LocalBitcoin is a P2P Bitcoin exchange with buyers and sellers in thousands of cities around the world. With LocalBitcoins, you can meet up with people in your local area and buy or sell bitcoins in cash, send money through PayPal, Skrill or Dwolla or arrange to deposit cash at a bank branch. LocalBitcoins only take a commission of 1% from the sellers who set their own exchange rates. To ensure trading is secure, LocalBitcoins takes a number of precautions. To start, the platform rates each trader with a reputation rank and publicly displays past activities. Also, once a trade is requested, the money is held on LocalBitcoins’ escrow service. After the seller confirms the trade is completed the funds are released. If something does happen to go wrong, LocalBitcoins has a support and conflict resolution team to resolve conflicts between buyers and sellers. Check out LocalBitcoins FAQ
For people who don't pay attention to development trends - one observation of high significance is Go popping up in the popularity list associated with Ethereum. Why is Go in particular an important sign? It's almost as fast and less clumsy compared to C++ and C Sharp. At the same time, it's relatively new. People who know Go are experienced and choosing to learn it because it is better. In my opinion, it will be the default backend language for most Silicon Valley tech companies in the next 5 years. Those same people are choosing to play around with Ethereum using Go.
Bitcoin isn’t just an unknown commodity: it will always be an unknown commodity. Bitcoin doesn’t have the fundamentals that investors typically use to analyze an asset. Most stocks or bonds can be analyzed based on some trait of the instrument. Stocks have P/E ratios and dividends, for example, while bonds have return percentages. Bitcoin has no fundamentals that can be easily measured.
The exchange offers its own coin termed as BNB (Binance coin). Being a centralised exchange, you can get decent discounts while conducting trade in their own tokens i.e. BNB. Before investing through any exchange, your major concern might be the fee structure. Thanks to Binance, as it offers a standard trading fee of only 0.1% which can further be reduced if the payment is conducted in BNB. Moreover, you can register and operate on both web and mobile (Android and iOS) interfaces which are very simple and user-friendly.
This is one of the most important cryptocurrency tips. By looking at the number of wallets vs the number of active wallets and the current trading volume, you can attempt to give a specific currency a current value. You can then make informed decisions based on today’s market price. The more accurate your predictions, the greater your chances for profit.
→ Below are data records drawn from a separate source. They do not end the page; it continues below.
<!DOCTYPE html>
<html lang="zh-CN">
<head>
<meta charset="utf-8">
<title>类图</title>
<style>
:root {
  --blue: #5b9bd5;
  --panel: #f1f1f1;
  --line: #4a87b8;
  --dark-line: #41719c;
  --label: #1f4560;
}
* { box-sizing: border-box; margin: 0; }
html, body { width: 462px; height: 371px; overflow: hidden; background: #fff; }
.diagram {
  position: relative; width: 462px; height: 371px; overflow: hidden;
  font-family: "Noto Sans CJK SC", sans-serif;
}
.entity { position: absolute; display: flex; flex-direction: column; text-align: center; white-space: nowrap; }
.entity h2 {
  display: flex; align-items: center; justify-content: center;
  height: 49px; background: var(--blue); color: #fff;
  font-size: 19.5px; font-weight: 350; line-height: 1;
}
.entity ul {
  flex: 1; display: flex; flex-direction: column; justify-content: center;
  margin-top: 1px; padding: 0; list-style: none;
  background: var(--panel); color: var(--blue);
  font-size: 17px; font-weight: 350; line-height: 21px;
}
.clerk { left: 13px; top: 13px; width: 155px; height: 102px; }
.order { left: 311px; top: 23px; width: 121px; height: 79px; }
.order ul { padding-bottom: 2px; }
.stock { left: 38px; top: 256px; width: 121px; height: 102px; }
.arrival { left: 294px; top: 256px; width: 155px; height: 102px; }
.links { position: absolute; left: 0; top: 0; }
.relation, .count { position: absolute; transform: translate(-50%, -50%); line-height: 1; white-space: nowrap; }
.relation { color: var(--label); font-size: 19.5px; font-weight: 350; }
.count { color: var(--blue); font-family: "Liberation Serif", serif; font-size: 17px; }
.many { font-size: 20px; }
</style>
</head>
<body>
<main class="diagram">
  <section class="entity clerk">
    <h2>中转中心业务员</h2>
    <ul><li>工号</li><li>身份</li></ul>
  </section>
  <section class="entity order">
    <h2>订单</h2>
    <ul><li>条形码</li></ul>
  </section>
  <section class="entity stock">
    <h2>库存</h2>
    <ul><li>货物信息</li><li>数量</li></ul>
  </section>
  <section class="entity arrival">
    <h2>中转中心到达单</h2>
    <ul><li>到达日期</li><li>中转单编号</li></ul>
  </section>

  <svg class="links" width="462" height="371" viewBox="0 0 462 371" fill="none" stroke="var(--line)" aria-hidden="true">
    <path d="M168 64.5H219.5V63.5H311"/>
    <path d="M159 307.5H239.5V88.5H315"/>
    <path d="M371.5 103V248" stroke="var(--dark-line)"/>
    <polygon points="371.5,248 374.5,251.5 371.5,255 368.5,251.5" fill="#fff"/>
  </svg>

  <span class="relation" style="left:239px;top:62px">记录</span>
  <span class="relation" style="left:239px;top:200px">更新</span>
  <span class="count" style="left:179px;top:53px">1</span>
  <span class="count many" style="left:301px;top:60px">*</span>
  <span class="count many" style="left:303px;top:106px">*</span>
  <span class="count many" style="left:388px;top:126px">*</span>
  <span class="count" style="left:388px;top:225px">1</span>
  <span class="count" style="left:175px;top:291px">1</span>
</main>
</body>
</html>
The fight over whether bitcoin’s currency code should be BTC or XBT is ongoing (as of November 2017). When bitcoin was first introduced, BTC became both the abbreviation for bitcoin and its currency code. As bitcoin gained momentum and recognition, a large portion of the community asked for a better currency code that adheres to the International Standards Organization’s rules on cryptocurrency codes, mainly that currencies not associated with a specific country should start with the letter X, hence XBT.
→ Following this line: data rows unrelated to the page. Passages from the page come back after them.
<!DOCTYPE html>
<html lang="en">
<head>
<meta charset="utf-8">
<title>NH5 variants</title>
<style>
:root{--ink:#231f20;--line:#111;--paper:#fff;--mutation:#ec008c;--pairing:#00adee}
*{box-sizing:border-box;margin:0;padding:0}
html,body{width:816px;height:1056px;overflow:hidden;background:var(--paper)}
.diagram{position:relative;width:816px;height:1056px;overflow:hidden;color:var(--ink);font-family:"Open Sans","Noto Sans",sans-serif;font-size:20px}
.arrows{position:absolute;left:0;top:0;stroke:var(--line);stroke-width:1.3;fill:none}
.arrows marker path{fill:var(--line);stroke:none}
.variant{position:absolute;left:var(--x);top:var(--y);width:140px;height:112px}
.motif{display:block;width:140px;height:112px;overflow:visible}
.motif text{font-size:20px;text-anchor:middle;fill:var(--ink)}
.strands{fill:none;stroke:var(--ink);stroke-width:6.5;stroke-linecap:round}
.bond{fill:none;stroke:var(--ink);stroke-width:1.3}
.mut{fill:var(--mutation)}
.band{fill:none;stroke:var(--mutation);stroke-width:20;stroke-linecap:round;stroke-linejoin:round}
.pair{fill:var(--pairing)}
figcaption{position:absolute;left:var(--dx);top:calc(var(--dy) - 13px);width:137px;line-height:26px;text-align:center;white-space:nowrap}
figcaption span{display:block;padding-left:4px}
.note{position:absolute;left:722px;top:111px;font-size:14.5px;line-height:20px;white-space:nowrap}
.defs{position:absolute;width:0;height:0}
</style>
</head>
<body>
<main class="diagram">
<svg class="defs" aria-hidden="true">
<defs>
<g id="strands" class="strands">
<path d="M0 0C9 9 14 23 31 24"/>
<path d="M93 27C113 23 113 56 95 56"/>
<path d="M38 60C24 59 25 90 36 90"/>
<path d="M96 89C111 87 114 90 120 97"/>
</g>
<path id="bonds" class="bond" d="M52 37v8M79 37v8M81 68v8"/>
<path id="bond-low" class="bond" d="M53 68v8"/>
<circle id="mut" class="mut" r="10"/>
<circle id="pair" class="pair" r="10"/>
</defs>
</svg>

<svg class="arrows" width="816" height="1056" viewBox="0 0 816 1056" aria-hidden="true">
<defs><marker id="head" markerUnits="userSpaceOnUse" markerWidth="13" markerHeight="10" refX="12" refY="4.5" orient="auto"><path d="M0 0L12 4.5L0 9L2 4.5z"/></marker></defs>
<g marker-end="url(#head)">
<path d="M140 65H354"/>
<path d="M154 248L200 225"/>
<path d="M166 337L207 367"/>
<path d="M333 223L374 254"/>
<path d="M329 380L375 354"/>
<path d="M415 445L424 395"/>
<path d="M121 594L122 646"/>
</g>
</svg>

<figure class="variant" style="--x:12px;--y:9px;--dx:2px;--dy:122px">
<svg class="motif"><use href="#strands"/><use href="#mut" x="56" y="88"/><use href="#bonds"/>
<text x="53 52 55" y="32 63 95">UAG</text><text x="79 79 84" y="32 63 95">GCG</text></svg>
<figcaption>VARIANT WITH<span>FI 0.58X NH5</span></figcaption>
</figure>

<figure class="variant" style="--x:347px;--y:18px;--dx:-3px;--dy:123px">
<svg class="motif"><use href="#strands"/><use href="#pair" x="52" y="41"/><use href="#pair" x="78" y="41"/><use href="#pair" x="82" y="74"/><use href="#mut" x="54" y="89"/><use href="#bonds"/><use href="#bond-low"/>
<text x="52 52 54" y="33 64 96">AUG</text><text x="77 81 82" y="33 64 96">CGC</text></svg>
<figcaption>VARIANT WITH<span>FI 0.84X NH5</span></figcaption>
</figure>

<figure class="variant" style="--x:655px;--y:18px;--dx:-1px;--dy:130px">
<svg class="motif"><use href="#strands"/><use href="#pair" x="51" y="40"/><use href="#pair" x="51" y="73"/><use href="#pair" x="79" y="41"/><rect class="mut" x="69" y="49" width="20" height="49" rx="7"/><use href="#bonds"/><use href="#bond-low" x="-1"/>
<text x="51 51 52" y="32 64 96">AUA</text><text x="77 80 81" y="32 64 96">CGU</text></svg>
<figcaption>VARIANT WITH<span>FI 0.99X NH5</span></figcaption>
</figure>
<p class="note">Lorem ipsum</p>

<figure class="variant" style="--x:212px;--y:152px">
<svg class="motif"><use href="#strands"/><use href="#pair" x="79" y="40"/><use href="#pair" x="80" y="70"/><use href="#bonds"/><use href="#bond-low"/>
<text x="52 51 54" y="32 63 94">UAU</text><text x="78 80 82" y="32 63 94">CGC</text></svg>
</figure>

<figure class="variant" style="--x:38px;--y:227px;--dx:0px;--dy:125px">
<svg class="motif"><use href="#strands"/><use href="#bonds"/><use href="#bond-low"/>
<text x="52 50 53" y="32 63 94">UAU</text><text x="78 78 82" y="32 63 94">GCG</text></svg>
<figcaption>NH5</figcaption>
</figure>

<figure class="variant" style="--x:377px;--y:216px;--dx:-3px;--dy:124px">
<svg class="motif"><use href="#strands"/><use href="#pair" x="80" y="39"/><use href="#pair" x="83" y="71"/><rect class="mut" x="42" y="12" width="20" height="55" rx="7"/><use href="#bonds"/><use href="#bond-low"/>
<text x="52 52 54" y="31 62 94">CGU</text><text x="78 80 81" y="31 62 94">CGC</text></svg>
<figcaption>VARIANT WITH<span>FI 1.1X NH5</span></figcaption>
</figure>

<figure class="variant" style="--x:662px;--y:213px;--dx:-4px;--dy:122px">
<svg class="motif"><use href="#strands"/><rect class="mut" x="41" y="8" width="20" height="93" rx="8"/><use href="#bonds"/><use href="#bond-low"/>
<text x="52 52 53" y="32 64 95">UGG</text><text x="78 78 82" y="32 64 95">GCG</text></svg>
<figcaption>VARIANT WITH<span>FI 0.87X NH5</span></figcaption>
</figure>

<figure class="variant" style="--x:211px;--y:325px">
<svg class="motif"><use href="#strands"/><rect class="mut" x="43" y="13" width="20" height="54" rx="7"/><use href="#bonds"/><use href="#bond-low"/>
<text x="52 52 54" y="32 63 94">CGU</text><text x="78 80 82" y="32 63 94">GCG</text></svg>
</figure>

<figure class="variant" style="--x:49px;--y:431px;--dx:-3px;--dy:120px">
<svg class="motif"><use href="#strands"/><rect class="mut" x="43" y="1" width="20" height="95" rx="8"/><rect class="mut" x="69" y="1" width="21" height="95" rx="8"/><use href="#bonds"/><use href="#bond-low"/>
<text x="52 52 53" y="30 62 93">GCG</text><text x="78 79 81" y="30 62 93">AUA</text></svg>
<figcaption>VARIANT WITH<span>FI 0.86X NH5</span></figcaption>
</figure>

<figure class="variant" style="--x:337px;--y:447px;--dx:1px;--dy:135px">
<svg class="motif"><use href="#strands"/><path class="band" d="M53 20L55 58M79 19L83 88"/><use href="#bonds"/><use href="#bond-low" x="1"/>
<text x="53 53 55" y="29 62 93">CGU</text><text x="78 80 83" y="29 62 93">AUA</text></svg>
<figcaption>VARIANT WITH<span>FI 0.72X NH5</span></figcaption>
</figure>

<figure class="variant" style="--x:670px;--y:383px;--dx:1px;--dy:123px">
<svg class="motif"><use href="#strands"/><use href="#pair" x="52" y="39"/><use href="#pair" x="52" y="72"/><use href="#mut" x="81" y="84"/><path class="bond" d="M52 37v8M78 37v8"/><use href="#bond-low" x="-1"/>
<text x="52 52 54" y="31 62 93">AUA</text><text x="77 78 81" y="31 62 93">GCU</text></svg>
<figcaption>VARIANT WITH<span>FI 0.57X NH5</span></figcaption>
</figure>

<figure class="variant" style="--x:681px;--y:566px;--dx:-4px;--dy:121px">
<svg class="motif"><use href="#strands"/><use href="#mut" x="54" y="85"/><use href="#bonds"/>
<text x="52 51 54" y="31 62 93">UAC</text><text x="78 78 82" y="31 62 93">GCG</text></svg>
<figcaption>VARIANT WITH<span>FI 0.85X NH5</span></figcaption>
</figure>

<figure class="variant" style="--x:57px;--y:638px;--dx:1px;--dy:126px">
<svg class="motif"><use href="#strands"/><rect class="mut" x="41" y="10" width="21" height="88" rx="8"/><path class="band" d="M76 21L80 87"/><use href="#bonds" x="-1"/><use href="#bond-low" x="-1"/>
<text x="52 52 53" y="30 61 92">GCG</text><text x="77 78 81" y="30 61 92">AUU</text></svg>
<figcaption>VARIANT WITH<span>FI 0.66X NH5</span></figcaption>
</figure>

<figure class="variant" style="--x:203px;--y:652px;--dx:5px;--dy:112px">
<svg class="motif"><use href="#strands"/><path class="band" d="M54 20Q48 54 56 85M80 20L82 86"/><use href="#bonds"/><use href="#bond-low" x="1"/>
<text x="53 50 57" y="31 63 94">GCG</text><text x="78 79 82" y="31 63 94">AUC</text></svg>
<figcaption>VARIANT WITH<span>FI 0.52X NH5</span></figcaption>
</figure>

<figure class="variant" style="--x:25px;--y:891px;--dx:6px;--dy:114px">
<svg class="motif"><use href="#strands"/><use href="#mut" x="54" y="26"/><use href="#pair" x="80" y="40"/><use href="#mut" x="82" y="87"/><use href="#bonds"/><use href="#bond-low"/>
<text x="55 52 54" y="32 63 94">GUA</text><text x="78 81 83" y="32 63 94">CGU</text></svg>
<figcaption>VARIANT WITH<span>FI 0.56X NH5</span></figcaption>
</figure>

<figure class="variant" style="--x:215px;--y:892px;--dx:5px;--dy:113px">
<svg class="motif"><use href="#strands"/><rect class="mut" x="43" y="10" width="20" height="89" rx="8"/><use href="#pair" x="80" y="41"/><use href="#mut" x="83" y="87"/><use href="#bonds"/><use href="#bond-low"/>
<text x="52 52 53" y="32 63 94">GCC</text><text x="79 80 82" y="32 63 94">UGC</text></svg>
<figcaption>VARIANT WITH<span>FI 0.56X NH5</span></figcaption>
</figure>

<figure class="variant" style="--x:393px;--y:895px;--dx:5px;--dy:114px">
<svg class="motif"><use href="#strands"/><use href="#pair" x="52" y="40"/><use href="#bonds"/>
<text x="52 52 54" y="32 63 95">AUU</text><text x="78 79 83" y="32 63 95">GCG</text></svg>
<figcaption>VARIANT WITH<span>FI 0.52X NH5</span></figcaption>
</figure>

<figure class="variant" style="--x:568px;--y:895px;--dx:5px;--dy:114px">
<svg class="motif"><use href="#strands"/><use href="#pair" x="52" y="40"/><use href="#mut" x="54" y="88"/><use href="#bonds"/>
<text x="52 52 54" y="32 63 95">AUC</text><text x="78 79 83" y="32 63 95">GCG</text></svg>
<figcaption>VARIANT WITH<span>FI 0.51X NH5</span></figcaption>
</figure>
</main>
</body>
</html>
Bitcoin (BTC) is King/Queen; Don’t Get Overly Optimistic About Altcoins. Those who invest in BTC tend to get itchy fingers when BTC stagnates and alts go up. Sure, going into IOTA or ZCash can be a brilliant move at times… at other times you’ll be holding the bag while everyone moves back into BTC. Stick with coins you know and like, but consider always being partly in BTC (not 24/7, but in general). This advise applies somewhat to Ethereum as well, but first and foremost BTC is the center of the crypto economy.
Don’t FOMO. This is a spot that people most frequently lose money on. A dash of manipulation, two tablespoons of media hype, a cup of CME and CBOE announcements, and a generous handful of FOMO drove Bitcoin prices from $10,000 to $20,000 in December. Since that time, Bitcoin fell to a low of $9,000 and is currently sitting at around $11,000. It’s easy to look back and say, “if only I waited one month, then I could’ve bought at $9,000 instead of waiting for Bitcoin to hit $20,000 again for me to break even.” But the reality is, the combination of 1) being greedy, 2) investing blindly, and 3) FOMO were likely large contributors to the purchase at an all-time-high. Even in the crazy world of cryptocurrency, if a coin pumps that quickly, it will correct — it’s a matter of time. Speculative pumps are almost always followed by dips. While trying to jump onto a train going full speed sounds like something straight out of a James Bond movie, I’m sure most of us can agree we would probably save some limbs if we just waited for it at the next stop.